The public API currently supports only relational info, but it could be expanded in the future to support other types of data (graph, key/value, etc.) maintaining backwards compatibility.

Even tough the current public API works by specifying directly models (ej: User) this class is never used internally and is only forwarded to the adapter. To use this library with a repository pattern, the same API could be used but instead of providing AR Classes your could provide Repository classes. However, this is only an idea, no attempt to use this with a repository pattern has been tried.

Adapter's API

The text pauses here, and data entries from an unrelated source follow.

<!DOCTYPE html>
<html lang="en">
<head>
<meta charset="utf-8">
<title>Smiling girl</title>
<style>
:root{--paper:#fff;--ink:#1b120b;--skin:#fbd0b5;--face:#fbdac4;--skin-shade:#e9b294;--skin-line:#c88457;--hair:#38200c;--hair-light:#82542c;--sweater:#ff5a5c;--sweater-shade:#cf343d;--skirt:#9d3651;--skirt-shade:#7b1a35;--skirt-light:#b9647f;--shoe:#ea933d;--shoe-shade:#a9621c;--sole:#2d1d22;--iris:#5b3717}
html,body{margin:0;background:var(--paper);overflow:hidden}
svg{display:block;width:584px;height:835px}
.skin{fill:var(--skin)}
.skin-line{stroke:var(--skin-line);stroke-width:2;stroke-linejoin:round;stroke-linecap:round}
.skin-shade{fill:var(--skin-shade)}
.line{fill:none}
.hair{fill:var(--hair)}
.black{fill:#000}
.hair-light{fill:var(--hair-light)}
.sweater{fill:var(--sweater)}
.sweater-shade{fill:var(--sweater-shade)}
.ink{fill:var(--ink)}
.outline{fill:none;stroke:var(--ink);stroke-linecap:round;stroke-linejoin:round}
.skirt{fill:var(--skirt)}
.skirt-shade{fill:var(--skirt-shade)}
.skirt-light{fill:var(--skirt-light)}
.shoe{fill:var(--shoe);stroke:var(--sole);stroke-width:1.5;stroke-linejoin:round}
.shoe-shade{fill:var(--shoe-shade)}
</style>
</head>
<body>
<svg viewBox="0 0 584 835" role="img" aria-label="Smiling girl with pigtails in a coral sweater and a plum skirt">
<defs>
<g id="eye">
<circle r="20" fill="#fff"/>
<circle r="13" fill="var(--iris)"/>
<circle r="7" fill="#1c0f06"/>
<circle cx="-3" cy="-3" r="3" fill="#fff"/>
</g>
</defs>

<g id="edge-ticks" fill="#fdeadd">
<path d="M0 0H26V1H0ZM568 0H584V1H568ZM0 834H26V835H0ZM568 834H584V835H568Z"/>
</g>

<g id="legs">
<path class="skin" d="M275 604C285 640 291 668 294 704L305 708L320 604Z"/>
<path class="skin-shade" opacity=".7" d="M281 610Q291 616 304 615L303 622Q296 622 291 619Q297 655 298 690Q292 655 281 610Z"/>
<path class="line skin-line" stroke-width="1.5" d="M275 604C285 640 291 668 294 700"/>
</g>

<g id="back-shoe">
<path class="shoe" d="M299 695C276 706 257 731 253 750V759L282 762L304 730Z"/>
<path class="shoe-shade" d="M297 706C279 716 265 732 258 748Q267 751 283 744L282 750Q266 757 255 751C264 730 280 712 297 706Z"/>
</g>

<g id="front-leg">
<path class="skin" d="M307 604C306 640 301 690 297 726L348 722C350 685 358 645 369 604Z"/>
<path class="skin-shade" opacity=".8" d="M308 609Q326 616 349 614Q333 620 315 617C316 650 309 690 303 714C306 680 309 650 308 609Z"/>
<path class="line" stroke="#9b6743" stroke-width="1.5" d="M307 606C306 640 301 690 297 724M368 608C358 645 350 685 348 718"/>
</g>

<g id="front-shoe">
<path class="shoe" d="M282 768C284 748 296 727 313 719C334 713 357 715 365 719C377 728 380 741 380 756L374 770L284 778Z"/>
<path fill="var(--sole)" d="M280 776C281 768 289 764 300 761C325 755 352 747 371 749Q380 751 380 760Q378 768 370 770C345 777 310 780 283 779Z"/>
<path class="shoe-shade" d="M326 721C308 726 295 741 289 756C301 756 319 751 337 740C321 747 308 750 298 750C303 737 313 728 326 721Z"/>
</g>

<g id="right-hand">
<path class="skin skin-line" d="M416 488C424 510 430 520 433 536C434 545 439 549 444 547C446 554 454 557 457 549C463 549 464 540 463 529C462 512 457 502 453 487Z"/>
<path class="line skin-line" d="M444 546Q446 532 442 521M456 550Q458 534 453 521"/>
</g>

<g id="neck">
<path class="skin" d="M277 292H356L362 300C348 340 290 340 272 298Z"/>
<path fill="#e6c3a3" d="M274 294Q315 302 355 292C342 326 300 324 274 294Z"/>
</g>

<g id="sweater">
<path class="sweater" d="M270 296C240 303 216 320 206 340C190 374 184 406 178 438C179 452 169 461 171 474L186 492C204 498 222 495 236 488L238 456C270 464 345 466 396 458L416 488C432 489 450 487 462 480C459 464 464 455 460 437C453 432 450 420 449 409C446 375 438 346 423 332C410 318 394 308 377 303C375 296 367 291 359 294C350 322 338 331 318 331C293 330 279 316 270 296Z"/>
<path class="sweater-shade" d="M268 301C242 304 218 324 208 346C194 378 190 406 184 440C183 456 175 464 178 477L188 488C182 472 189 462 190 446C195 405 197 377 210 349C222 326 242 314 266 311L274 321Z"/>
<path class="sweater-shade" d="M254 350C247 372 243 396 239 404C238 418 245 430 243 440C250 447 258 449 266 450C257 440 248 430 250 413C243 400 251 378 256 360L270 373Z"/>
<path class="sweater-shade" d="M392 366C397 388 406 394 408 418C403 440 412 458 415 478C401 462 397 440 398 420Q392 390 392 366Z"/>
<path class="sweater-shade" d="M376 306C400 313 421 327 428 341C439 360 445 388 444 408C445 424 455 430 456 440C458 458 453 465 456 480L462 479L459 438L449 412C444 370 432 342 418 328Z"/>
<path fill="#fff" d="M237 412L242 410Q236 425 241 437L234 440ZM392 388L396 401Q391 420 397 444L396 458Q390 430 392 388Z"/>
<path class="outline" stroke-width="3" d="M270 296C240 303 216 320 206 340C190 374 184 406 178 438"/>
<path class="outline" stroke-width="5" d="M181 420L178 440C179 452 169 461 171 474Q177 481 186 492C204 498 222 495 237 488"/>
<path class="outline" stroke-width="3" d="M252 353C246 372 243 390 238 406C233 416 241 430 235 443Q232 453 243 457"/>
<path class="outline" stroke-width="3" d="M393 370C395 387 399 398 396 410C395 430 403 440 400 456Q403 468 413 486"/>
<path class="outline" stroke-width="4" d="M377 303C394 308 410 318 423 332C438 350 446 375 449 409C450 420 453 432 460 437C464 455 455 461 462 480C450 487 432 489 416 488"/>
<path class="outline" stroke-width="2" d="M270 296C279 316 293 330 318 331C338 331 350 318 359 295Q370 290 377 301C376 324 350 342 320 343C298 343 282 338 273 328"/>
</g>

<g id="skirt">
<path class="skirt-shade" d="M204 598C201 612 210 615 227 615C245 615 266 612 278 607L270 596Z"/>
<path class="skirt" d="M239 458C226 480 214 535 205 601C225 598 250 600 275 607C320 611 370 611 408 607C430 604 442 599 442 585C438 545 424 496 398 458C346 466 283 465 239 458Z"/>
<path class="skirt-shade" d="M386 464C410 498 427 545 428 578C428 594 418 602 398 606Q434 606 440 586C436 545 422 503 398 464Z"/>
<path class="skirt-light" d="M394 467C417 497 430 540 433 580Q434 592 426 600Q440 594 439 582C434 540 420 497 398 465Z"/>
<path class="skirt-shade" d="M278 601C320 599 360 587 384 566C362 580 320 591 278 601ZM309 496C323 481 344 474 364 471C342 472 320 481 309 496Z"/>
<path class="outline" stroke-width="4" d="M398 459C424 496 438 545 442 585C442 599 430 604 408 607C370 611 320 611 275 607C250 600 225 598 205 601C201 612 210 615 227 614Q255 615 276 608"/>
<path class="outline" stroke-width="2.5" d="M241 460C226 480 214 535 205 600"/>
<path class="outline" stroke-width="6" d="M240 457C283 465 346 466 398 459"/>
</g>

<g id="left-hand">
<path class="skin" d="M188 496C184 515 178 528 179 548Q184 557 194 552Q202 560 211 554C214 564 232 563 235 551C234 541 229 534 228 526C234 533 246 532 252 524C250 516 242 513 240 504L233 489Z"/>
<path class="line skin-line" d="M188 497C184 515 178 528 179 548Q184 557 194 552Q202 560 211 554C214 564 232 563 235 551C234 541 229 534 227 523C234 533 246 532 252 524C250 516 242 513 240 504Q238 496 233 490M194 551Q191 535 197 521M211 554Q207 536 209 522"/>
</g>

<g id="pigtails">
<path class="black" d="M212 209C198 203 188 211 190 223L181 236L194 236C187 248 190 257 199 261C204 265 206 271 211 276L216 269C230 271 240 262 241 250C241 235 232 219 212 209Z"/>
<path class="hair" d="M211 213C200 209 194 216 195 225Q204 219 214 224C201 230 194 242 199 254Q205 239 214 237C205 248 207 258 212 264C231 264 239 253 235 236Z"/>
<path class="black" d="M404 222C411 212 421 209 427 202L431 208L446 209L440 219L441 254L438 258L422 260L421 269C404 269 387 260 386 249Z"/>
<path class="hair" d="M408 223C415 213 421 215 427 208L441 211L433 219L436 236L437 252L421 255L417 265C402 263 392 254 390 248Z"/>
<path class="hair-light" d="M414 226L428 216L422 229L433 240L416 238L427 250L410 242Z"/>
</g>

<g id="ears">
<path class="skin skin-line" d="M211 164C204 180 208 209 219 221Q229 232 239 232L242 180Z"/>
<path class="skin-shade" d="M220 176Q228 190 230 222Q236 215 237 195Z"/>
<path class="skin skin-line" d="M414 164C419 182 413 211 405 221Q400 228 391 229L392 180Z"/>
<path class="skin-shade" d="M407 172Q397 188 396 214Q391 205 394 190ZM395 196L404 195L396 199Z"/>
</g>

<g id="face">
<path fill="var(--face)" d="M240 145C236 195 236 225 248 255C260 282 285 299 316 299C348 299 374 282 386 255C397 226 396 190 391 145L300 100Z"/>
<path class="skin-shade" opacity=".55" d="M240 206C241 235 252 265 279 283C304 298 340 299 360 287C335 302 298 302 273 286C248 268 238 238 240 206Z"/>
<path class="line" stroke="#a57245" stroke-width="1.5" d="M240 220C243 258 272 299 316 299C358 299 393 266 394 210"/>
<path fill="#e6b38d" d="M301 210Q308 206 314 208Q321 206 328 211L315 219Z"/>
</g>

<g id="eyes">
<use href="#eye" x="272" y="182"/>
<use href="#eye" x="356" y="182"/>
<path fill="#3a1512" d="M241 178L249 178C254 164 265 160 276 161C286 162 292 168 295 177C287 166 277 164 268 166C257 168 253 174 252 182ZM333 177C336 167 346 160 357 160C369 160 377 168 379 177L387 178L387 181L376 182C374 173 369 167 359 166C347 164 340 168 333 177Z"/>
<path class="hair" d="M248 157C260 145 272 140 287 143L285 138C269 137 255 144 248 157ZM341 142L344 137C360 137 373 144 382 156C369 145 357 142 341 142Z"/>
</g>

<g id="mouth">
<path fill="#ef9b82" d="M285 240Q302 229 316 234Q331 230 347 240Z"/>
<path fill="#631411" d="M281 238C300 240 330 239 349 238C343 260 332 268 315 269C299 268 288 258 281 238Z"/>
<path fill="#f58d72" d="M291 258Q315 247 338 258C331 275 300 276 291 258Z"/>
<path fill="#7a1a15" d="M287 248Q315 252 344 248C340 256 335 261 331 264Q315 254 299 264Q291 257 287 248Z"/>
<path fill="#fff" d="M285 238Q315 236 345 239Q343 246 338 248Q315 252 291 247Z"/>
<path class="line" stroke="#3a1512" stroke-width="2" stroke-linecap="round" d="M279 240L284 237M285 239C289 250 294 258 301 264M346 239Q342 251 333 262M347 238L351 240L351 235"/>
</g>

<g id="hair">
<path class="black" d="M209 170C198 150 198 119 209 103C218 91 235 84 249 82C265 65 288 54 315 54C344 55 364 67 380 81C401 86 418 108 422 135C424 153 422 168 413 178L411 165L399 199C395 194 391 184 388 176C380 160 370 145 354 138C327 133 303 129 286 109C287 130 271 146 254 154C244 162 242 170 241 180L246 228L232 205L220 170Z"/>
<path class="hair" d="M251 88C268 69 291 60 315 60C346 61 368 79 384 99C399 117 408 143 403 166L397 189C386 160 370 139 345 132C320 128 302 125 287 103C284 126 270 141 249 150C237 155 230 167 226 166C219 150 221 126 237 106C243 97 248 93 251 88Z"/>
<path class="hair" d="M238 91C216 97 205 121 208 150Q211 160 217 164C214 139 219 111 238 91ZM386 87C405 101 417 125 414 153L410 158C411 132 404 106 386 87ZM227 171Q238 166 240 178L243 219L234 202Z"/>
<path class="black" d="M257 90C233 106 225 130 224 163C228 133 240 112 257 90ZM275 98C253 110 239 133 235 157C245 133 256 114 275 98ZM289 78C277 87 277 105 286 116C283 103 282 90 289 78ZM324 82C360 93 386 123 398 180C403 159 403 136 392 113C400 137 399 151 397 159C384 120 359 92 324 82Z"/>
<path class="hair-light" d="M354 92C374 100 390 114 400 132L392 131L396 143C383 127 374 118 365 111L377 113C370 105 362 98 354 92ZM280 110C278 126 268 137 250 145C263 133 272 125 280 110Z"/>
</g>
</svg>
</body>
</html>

  • An adapter is the responsible to actually observe the data. It will receive the information provided by the user about what data has to be observed (models, attributes) and it will be responsible of calling Wazowski's hooks whenever a database commit happens.

  • An adapter is a module or class.

  • An adapter must implement a register_node class method. This method receives 1) a node_id (string) and

  1. a hash of Class => list_of_attributes (as symbols) as defined in the public DSL. The adapter must use this information to prepare its setup. It must keep the node_id string to reuse it. An attribute can also be :none or :any. For :none, the observer indicates it only wants to receive creation and deletion callbacks. For :any, the observer indicates it wants to receive all callbacks, including updates on any attribute, but no need to pass specific dirty info.
  • The adapter must call the Wazowski.run_handlers(changes_per_node) every time a transaction is committed, once and only once per transaction even if multiple models have changed inside the transaction. It must provide as an argument the accumulated information of changes occurred per node inside the transaction. This data structure is a hash where each key is a node_id (as provided in the register_node call) and each value is an array of changes occurred on that node. A change is defined as an array of 3 elements: the change type, the class and the object. Example:
{
  "TestObserver/valid_comments_count"=>[[:insert, Post, #<Post id: 1, ...>]],
  "TestObserver/only_on_insert"=>[[:insert, Post, #<Post id: 1, ...>]]}
}
  • The adapter must behave in a transactional way, i.e., if a record is created and deleted inside a transaction, no callback should be called whatsoever.

Development

After checking out the repo, run bin/setup to install dependencies. Then, run rake test to run the tests. You can also run bin/console for an interactive prompt that will allow you to experiment.

To install this gem onto your local machine, run bundle exec rake install. To release a new version, update the version number in version.rb, and then run bundle exec rake release, which will create a git tag for the version, push git commits and tags, and push the .gem file to rubygems.org.

Contributing

Bug reports and pull requests are welcome on GitHub at https://github.com/rogercampos/wazowski.